It is unknown why females mate with multiple males when mating is frequently costly and a single copulation often provides enough sperm to fertilize all a female's eggs. One possibility is that remating increases the fitness of offspring, because fertilization success is biased toward the sperm of high-fitness males. We show that female Drosophila(More)
Sperm competition is widespread and has played an important role in shaping male reproductive characters such as testis size and numbers of sperm produced, and this is reflected in the rapid evolution of many reproductive genes. Additionally, sperm competition has been implicated in the rapid evolution of seminal fluids. However, our understanding of the(More)
Males and females share a genome and express many shared phenotypic traits, which are often selected in opposite directions. This generates intralocus sexual conflict that may constrain trait evolution by preventing the sexes from reaching their optimal phenotype. Furthermore, if present across multiple loci, intralocus sexual conflict can result in a(More)
Males in many taxa are known to exhibit behavioural plasticity in response to the perceived intensity of sperm competition, reflected in Drosophila melanogaster by increased copulation duration following prior exposure to a rival. We tested the prediction that males do not adjust their copulation effort in response to the presence of a competitor in(More)
Rapid and divergent evolution of male genital morphology is a conspicuous and general pattern across internally fertilizing animals. Rapid genital evolution is thought to be the result of sexual selection, and the role of natural selection in genital evolution remains controversial.

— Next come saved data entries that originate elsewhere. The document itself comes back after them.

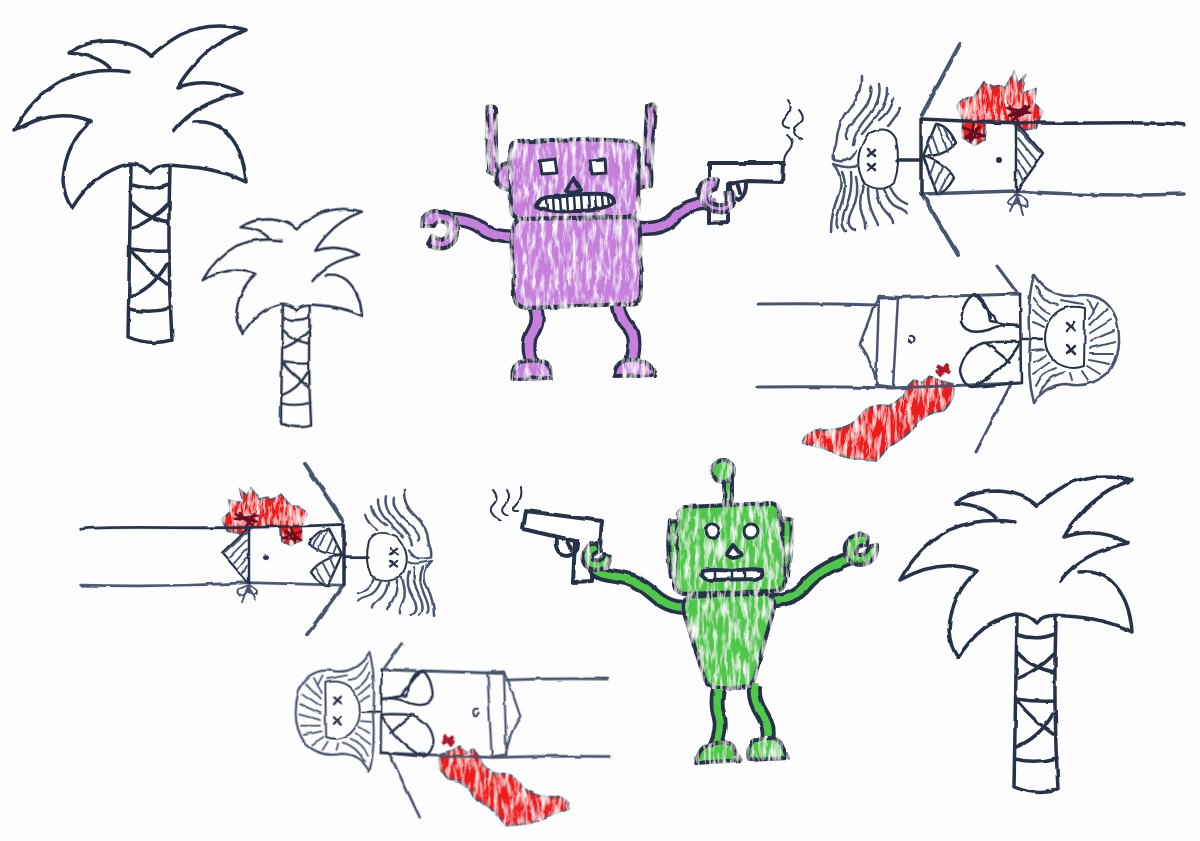
<!DOCTYPE html>
<html lang="en">
<head>
<meta charset="utf-8">
<title>Robots and palms</title>
<style>
:root { --paper:#fdfdfe; --ink:#28324a; --pencil:#4a556f; --violet:#c77fdc; --green:#50c848; --red:#ee1c1f; --white:#fff; }
html, body { margin:0; height:100%; overflow:hidden; background:var(--paper); }
svg { display:block; width:1200px; height:841px; }
.ink { fill:none; stroke:var(--ink); stroke-width:3.5; stroke-linecap:round; stroke-linejoin:round; }
.pencil { fill:none; stroke:var(--pencil); stroke-width:2.5; stroke-linecap:round; stroke-linejoin:round; }
.bold { stroke-width:4; }
.fine { stroke-width:2; }
.dark { stroke:var(--ink); }
.blood { fill:var(--red); stroke:var(--pencil); stroke-width:2; filter:url(#crayon); }
.scribble { fill:none; stroke:#6b1020; stroke-width:2.5; }
.violet { fill:var(--violet); }
.green { fill:var(--green); }
.white { fill:var(--white); }
.crayon { filter:url(#crayon); }
.tube-line { fill:none; stroke:var(--ink); stroke-width:15; stroke-linecap:butt; stroke-linejoin:round; }
.tube-violet { fill:none; stroke:var(--violet); stroke-width:8.5; stroke-linejoin:round; }
.tube-green { fill:none; stroke:var(--green); stroke-width:7.5; stroke-linejoin:round; }
</style>
</head>
<body>
<svg viewBox="0 0 1200 841" role="img" aria-label="Hand-drawn robots with smoking pistols, fallen figures and palm trees">
<defs>
  <filter id="crayon" x="-5%" y="-5%" width="110%" height="110%">
    <feTurbulence type="fractalNoise" baseFrequency=".22 .05" numOctaves="3" seed="4" result="grain"/>
    <feColorMatrix in="grain" values="0 0 0 0 1  0 0 0 0 1  0 0 0 0 1  2.6 0 0 0 -1.15" result="streaks"/>
    <feComposite in="streaks" in2="SourceAlpha" operator="in" result="wax"/>
    <feMerge><feMergeNode in="SourceGraphic"/><feMergeNode in="wax"/></feMerge>
  </filter>
  <filter id="wobble" x="0" y="0" width="1200" height="841" filterUnits="userSpaceOnUse">
    <feTurbulence type="fractalNoise" baseFrequency=".06" numOctaves="2" seed="9"/>
    <feDisplacementMap in="SourceGraphic" scale="3" xChannelSelector="R" yChannelSelector="G"/>
  </filter>

  <g id="palm" class="ink">
    <path d="M151 56Q163 45 180 35Q212 20 246 30Q214 42 195 64Q184 76 178 87Q212 76 242 93Q196 102 174 131"/>
    <path d="M151 56Q138 43 112 41Q85 41 69 53Q98 55 110 68"/>
    <path d="M129 72Q93 67 63 80Q32 97 14 130Q55 107 91 121Q65 144 63 180Q64 197 72 208Q94 172 129 164Q142 164 150 173Q158 163 180 166Q218 168 246 182Q244 148 224 130Q211 120 193 122"/>
    <path d="M131 166L128 337Q150 346 172 340Q167 255 170 167"/>
    <path d="M132 185Q151 191 169 184M132 203Q144 217 168 222M133 228Q154 219 168 204M131 249Q149 252 169 251M132 252Q147 270 167 284M130 297Q153 288 167 264M129 309Q150 314 171 308"/>
  </g>

  <g id="long-hair-figure">
    <path class="blood" d="M963 121L957 106Q960 98 974 97L984 82L994 87Q1000 84 1005 88L1014 73L1018 83L1025 76L1022 93L1036 89L1034 103L1043 112L1036 128L1019 131L1012 122L985 122L984 140L975 145L962 138Z"/>
    <path class="scribble" d="M1006 108L1031 112L1008 116L1030 106L1012 121L1026 105M1010 105L1019 122M962 127L984 136L966 137L980 126L970 142L974 123"/>
    <g class="pencil">
      <path class="dark" d="M922 119Q1010 124 1090 123T1184 125" stroke-width="3.5"/>
      <path d="M922 194L1016 191Q1100 197 1184 194" stroke-width="3.5"/>
      <path class="bold" d="M960 44L922 115M922 194L958 255" stroke-width="3.5"/>
      <path class="dark" d="M921 119V194M897 160H921" stroke-width="3.5"/>
      <path class="dark" d="M923 156L936 124Q948 125 956 143Q944 157 923 156Q946 163 954 178Q946 193 937 194Z"/>
      <path class="fine" d="M938 126L948 152M932 135L939 155M928 143L932 156M944 128L953 147M935 161L930 175M943 165L934 186M950 171L939 193"/>
      <path class="dark" d="M1016 122V192L1043 154Z"/>
      <path class="fine" d="M1018 128L1040 153M1018 138L1036 160M1018 149L1031 167M1018 160L1027 174M1018 170L1023 181"/>
      <path class="fine" d="M1017 194Q1004 202 1012 205Q1022 202 1015 194Q1032 199 1026 207Q1017 207 1017 197L1010 211M1018 198L1023 215"/>
      <path class="dark fine" d="M868 134Q888 123 896 139Q901 164 894 183Q882 194 865 184Q850 160 868 134Z"/>
      <path class="dark" d="M868 149L875 156M875 149L868 156M868 164L875 171M875 164L868 171"/>
      <path d="M861 76Q862 95 850 108T836 144Q833 152 834 160M871 86Q874 98 858 116T847 139M879 84Q882 100 868 116T853 145M887 88Q888 101 878 114T862 134M893 98Q890 112 879 120M900 107Q898 117 888 126M834 160Q850 165 856 151M833 164Q851 170 858 165M833 164Q845 178 838 196T831 232M842 172Q848 186 841 205T838 228M851 172Q853 190 846 207T846 231M856 177Q860 194 852 210T855 230M863 185Q858 204 862 214T865 229M868 188Q868 204 873 214T878 225M877 190Q878 204 886 212T893 223M884 189Q889 204 897 207T907 213M890 187Q896 200 907 204"/>
    </g>
    <circle cx="999" cy="160" r="3" fill="#28324a"/>
  </g>

  <g id="bob-hair-figure">
    <path class="blood" d="M907 387L914 380L922 383L930 376L940 381L953 384Q956 400 943 411Q924 412 912 430Q898 443 889 446L877 461Q854 460 842 456L804 442Q802 434 816 430Q844 432 858 419Q868 402 889 406Q904 399 907 387Z"/>
    <path class="scribble" d="M937 366L950 373M948 364L939 376M936 372L949 368" style="stroke:#b5142a;stroke-width:4"/>
    <g class="pencil">
      <path d="M758 304Q820 303 876 305M758 387Q820 386 892 388L1020 383M880 298L1020 294" stroke-width="3"/>
      <path d="M997 266L1018 294M1011 384L976 452" stroke-width="3"/>
      <path class="dark" d="M1020 294L1021 383M1021 339H1042"/>
      <path d="M879 296L898 297L893 387L877 385Q873 362 860 344L874 306ZM879 296L876 385"/>
      <path class="dark" d="M974 294Q962 302 961 322Q966 336 988 330Q1003 323 1020 325M974 294Q988 300 990 321L1020 326M1020 342Q1000 341 983 343Q962 351 960 371Q963 386 973 387Q1003 372 1020 343M973 387L1019 383M974 294L997 321M986 343L1010 362"/>
      <path class="dark fine" d="M909 336Q916 335 914 342Q910 344 908 340"/>
      <path d="M1034 275Q1048 297 1072 296Q1105 290 1116 318Q1125 352 1108 373Q1090 389 1066 384Q1046 384 1034 403Q1027 377 1030 342Q1026 304 1034 275Z"/>
      <path class="dark fine" d="M1085 308Q1059 302 1048 323Q1039 348 1057 363Q1070 371 1084 366Z"/>
      <path class="dark" d="M1067 323L1075 331M1075 323L1067 331M1067 345L1075 353M1075 345L1067 353"/>
      <path class="fine" d="M1036 286Q1044 304 1058 305M1034 298Q1040 310 1050 314M1033 310L1046 321M1034 322L1044 327M1032 350L1044 349M1034 362L1046 355M1033 374L1050 362M1036 386Q1042 372 1056 368M1040 393Q1048 376 1065 372M1060 300L1083 304M1088 300L1094 311M1098 303L1089 319M1107 309L1090 325M1111 320L1090 333M1114 331L1090 341M1115 342L1090 348M1113 354L1090 354M1110 364L1089 360M1100 374L1087 366M1088 380L1082 371M1072 380L1070 373"/>
    </g>
  </g>
</defs>

<rect width="1200" height="841" fill="#fdfdfe"/>
<g filter="url(#wobble)">
  <g id="palms">
    <use href="#palm"/>
    <use href="#palm" transform="translate(193 191) scale(.687)"/>
    <use href="#palm" transform="translate(886 450)"/>
  </g>

  <g id="fallen-figures">
    <use href="#long-hair-figure"/>
    <use href="#long-hair-figure" transform="translate(1265 428) scale(-1 .81)"/>
    <use href="#bob-hair-figure"/>
    <use href="#bob-hair-figure" transform="translate(1266 395) scale(-.867 .934)"/>
  </g>

  <g id="violet-robot">
    <g class="ink bold">
      <path class="white" d="M709 163L783 163L782 182L748 181L728 184V222L709 223V184Z"/>
      <path d="M730 183Q729 197 739 200Q747 194 746 182M737 184L740 193"/>
      <path class="fine" d="M788 100Q794 108 786 117T789 128M799 110Q807 119 798 126T801 139M787 135Q796 142 789 150T785 165"/>
    </g>
    <path class="tube-line" d="M512 237Q492 237 481 228T446 219M638 228Q663 231 675 217T712 203M534 305Q541 319 533 332T533 364M618 305Q620 319 629 328T631 364"/>
    <path class="tube-violet" d="M514 237Q492 237 481 228T443 219M636 228Q663 231 675 217T716 202M534 303Q541 319 533 332T533 366M618 303Q620 319 629 328T631 366"/>
    <g class="ink bold">
      <g class="violet crayon">
        <path d="M457 222Q450 209 434 211Q421 214 422 226L434 226Q439 217 447 225Q452 236 441 240L432 236L428 244Q436 251 448 247Q459 240 458 230Z"/>
        <path d="M706 207Q694 195 701 184Q709 176 718 180L716 189Q706 191 710 202Q720 209 727 201L725 193L733 193Q736 205 726 212Q714 214 706 207Z"/>
        <path d="M487 109Q491 103 495 109L497 176L488 170ZM647 107Q651 103 656 108L651 166L644 168Z"/>
        <path d="M510 163Q498 164 496 176Q497 189 510 190ZM639 164L648 164Q653 168 651 186L640 189Z"/>
        <path d="M517 142Q575 137 628 141Q638 143 639 155L638 208Q636 217 624 217L522 219Q511 218 511 208L510 154Q510 143 517 142Z"/>
        <path d="M520 219L632 217Q640 219 640 230L641 293Q641 304 628 304L527 308Q514 307 514 295L511 232Q512 221 520 219Z"/>
        <path d="M512 379Q511 363 525 361Q544 359 550 367L551 378ZM614 376Q615 361 629 360Q650 358 655 375Z"/>
      </g>
      <path class="white" d="M540 161L555 159L557 173L542 174ZM590 160L605 159L606 173L592 174Z" stroke-width="3"/>
      <path class="violet" d="M574 178L581 190Q574 195 566 191Z"/>
      <path class="white" d="M536 206Q540 195 556 197Q582 193 603 194Q614 195 614 203Q606 211 575 211Q550 213 536 206Z"/>
      <path d="M546 199L547 209M553 198L554 210M560 198L561 210M567 197L568 210M574 197L575 210M581 196L582 209M588 196L589 208M595 196L596 208M602 196L603 207M608 197L609 205" stroke-width="2.5"/>
    </g>
  </g>

  <g id="green-robot">
    <g class="ink bold">
      <path class="white" d="M526 511L602 521L600 547L592 543L592 581L573 582L575 541L523 529Z"/>
      <path d="M556 538Q554 555 568 556Q579 553 578 542M567 541L571 550"/>
      <path class="fine" d="M493 490Q500 498 493 505T501 521M507 490Q512 498 505 505T508 516M521 487Q523 498 516 505T518 511"/>
    </g>
    <path class="tube-line" d="M687 607Q669 609 653 594T613 576T597 562M770 601Q794 600 806 585T850 558M719 686Q715 703 719 716T714 748M755 685Q752 698 762 714T766 746" stroke-width="14"/>
    <path class="tube-green" d="M688 607Q669 609 653 594T613 576T594 560M768 601Q794 600 806 585T853 557M719 684Q715 703 719 716T714 750M755 683Q752 698 762 714T766 748"/>
    <g class="ink bold">
      <g class="green crayon">
        <path d="M595 570Q580 567 583 554Q588 544 597 542L600 551Q590 554 593 561Q602 563 603 554L610 557Q609 570 595 570Z"/>
        <path d="M849 560Q840 548 850 538Q859 532 867 536L866 545Q855 545 857 554Q864 558 870 546L877 545Q878 559 866 564Q855 567 849 560Z"/>
        <path d="M724 479L732 479L732 502L724 502Z"/>
        <circle cx="723" cy="471" r="11"/>
        <path d="M678 521L670 520Q666 548 671 577L677 577ZM783 518L791 520Q793 548 788 576L781 578Z"/>
        <path d="M686 507L771 503Q780 505 780 514L785 581Q784 590 774 591L684 594Q674 592 674 584L678 514Q680 508 686 507Z"/>
        <path d="M690 597Q730 593 768 595Q776 598 774 608L754 680Q749 689 738 688L718 688Q707 687 704 677L683 610Q682 599 690 597Z"/>
        <path d="M696 763Q699 747 709 745Q727 739 733 746Q736 754 741 760ZM749 760Q746 742 757 739Q775 736 780 742L788 758Z"/>
      </g>
      <circle class="white" cx="712" cy="531" r="7" stroke-width="3"/>
      <circle class="white" cx="751" cy="531" r="7" stroke-width="3"/>
      <path class="white" d="M733 545L741 555Q733 561 726 555Z"/>
      <path class="white" d="M703 571Q712 569 732 571Q751 568 762 570Q764 578 755 579L709 580Q700 578 703 571Z"/>
      <path d="M715 571V579M732 571V579M745 571V579" stroke-width="2.5"/>
    </g>
  </g>
</g>
</svg>
</body>
</html>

However, natural and sexual selection are believed to act antagonistically(More)
Many species of lepidopterans supplement their nectar diet with foods rich in nitrogen and minerals, which are present only in trace amounts in nectar. We examined the effect of adult diet on mating behaviour and spermatophore characteristics in male Bicyclus anynana (Butler, 1879) butterflies, which feed on rotten fruits as adults. We found little effect(More)

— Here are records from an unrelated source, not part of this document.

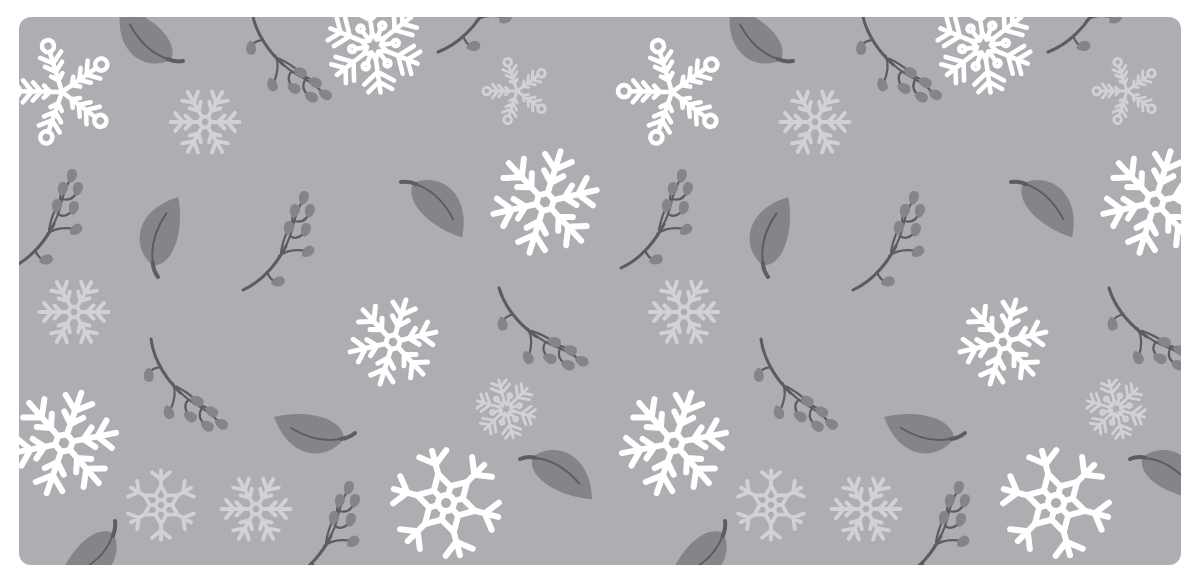
<!DOCTYPE html>
<html lang="en">
<head>
<meta charset="utf-8">
<title>Winter pattern</title>
<style>
:root {
  --page: #ffffff;
  --panel: #aeadb2;
  --snow: #ffffff;
  --frost: #d2d2d6;
  --leaf: #858489;
  --stem: #5d5c61;
}
html, body { margin: 0; background: var(--page); overflow: hidden; }
svg { display: block; width: 1200px; height: 582px; }
.panel { fill: var(--panel); }
.flake { fill: none; stroke: var(--snow); stroke-width: 6; stroke-linecap: round; stroke-linejoin: round; }
.frost { stroke: var(--frost); }
.fine { stroke-width: 4.6; }
.leaf-body, .berry { fill: var(--leaf); }
.vein, .twig { fill: none; stroke: var(--stem); stroke-linecap: round; }
.vein { stroke-width: 2; }
.stalk { stroke-width: 4; }
.twig { stroke-width: 2.2; }
</style>
</head>
<body>
<svg viewBox="0 0 1200 582" role="img" aria-label="Seamless winter pattern of snowflakes, leaves and berry sprigs">
  <defs>
    <clipPath id="panel-clip"><rect x="19" y="17" width="1162" height="548" rx="12"/></clipPath>

    <path id="branch-arm" d="M10 0H53M46 -14L34 0L46 14M30 -10L20 0L30 10"/>
    <g id="branch-flake">
      <polygon points="9,0 4.5,8 -4.5,8 -9,0 -4.5,-8 4.5,-8"/>
      <use href="#branch-arm"/>
      <use href="#branch-arm" transform="rotate(60)"/>
      <use href="#branch-arm" transform="rotate(120)"/>
      <use href="#branch-arm" transform="rotate(180)"/>
      <use href="#branch-arm" transform="rotate(240)"/>
      <use href="#branch-arm" transform="rotate(300)"/>
    </g>

    <g id="ring-arm">
      <path d="M0 0H42M39 -11L30 0L39 11M29 -9L21 0L29 9M18 -6L12 0L18 6"/>
      <circle cx="48" cy="0" r="6"/>
    </g>
    <g id="ring-flake">
      <use href="#ring-arm"/>
      <use href="#ring-arm" transform="rotate(72)"/>
      <use href="#ring-arm" transform="rotate(144)"/>
      <use href="#ring-arm" transform="rotate(216)"/>
      <use href="#ring-arm" transform="rotate(288)"/>
    </g>

    <g id="feather-arm">
      <path d="M12 0H47M45 -12L36 0L45 12M37 -15L26 0L37 15"/>
      <path d="M13 0L6 3.5L6.5 11.3M6 3.5L16 9"/>
      <circle cx="19" cy="11" r="3"/>
    </g>
    <g id="feather-flake">
      <use href="#feather-arm"/>
      <use href="#feather-arm" transform="rotate(60)"/>
      <use href="#feather-arm" transform="rotate(120)"/>
      <use href="#feather-arm" transform="rotate(180)"/>
      <use href="#feather-arm" transform="rotate(240)"/>
      <use href="#feather-arm" transform="rotate(300)"/>
    </g>

    <path id="star-arm" d="M30 0H54M51 -14L40 0L51 14M30 0L15 8.7L15 26M8 4.6L15 8.7"/>
    <g id="star-flake">
      <circle r="8"/>
      <use href="#star-arm"/>
      <use href="#star-arm" transform="rotate(60)"/>
      <use href="#star-arm" transform="rotate(120)"/>
      <use href="#star-arm" transform="rotate(180)"/>
      <use href="#star-arm" transform="rotate(240)"/>
      <use href="#star-arm" transform="rotate(300)"/>
    </g>

    <g id="leaf">
      <path class="leaf-body" d="M-81 -16C-54 -23 -14 -18 -11 5C-25 27 -64 30 -81 -16Z"/>
      <path class="vein" d="M-64 -5Q-36 12 -11 5"/>
      <path class="vein stalk" d="M-14 6Q-6 5 0 0"/>
    </g>

    <path id="berry" class="berry" d="M0 -7C5 -7 6 -2 4 2Q2 6 -2 7Q-6 3 -5 -2Q-4 -7 0 -7Z"/>
    <g id="sprig">
      <path class="twig" stroke-width="3" d="M0 0C27 -12 44 -42 49 -60C52 -74 55 -82 60 -90"/>
      <path class="twig" d="M24 -18Q27 -10 33 -8M36 -34Q46 -42 64 -39M47 -54Q54 -49 62 -58M51 -69Q62 -66 66 -77M38 -38Q40 -50 45 -60M49 -60Q48 -70 51 -78"/>
      <path class="twig stalk" style="stroke-width:3" d="M0 0C22 -10 36 -30 43 -44"/>
      <use href="#berry" x="61" y="-92"/>
      <use href="#berry" x="52" y="-79"/>
      <use href="#berry" x="67" y="-79"/>
      <use href="#berry" x="63" y="-60"/>
      <use href="#berry" x="46" y="-62"/>
      <use href="#berry" transform="translate(65 -38) rotate(40)"/>
      <use href="#berry" transform="translate(35 -8) rotate(60)"/>
    </g>

    <g id="tile">
      <g id="leaves">
        <use href="#leaf" transform="translate(183 61) rotate(30)"/>
        <use href="#leaf" transform="translate(158 277) rotate(93)"/>
        <use href="#leaf" transform="translate(401 182) rotate(211)"/>
        <use href="#leaf" transform="translate(355 433)"/>
        <use href="#leaf" transform="translate(520 459) rotate(198)"/>
        <use href="#leaf" transform="translate(115 521) rotate(-58)"/>
      </g>
      <g id="sprigs">
        <use href="#sprig" transform="translate(252 12) rotate(105)"/>
        <use href="#sprig" transform="translate(438 52) rotate(4)"/>
        <use href="#sprig" transform="translate(11 268)"/>
        <use href="#sprig" transform="translate(243 290)"/>
        <use href="#sprig" transform="translate(151 339) rotate(107)"/>
        <use href="#sprig" transform="translate(499 288) rotate(98)"/>
        <use href="#sprig" transform="translate(288 580)"/>
      </g>
      <g id="frost-flakes" class="flake frost">
        <use href="#branch-flake" transform="translate(205 122) scale(.65)"/>
        <use href="#branch-flake" transform="translate(74 312) scale(.65)"/>
        <use href="#branch-flake" transform="translate(256 509) scale(.65)"/>
        <use href="#star-flake" transform="translate(161 505) rotate(30) scale(.64)"/>
        <use class="fine" href="#ring-flake" transform="translate(517 91) rotate(180) scale(.63)"/>
        <use class="fine" href="#feather-flake" transform="translate(506 409) rotate(16) scale(.63)"/>
      </g>
      <g id="snow-flakes" class="flake">
        <use class="fine" href="#ring-flake" transform="translate(62 92) rotate(181)"/>
        <use class="fine" href="#feather-flake" transform="translate(374 46) rotate(22)"/>
        <use href="#branch-flake" transform="translate(545 202) rotate(-13)"/>
        <use href="#branch-flake" transform="translate(393 342) rotate(-13) scale(.83)"/>
        <use href="#branch-flake" transform="translate(64 443) rotate(-11)"/>
        <use href="#star-flake" transform="translate(446 503) rotate(15)"/>
      </g>
    </g>
  </defs>

  <g clip-path="url(#panel-clip)">
    <rect class="panel" x="19" y="17" width="1162" height="548"/>
    <use href="#tile"/>
    <use href="#tile" x="610"/>
  </g>
</svg>
</body>
</html>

Individuals in many animal species exhibit 'personality,' consistent differences in behaviour across time, situations and/or contexts. Previous work has revealed a negative genetic correlation between intensity of tonic immobility and walking activity levels in the confused flour beetle, Tribolium confusum, thus suggesting these beetles exhibit personality(More)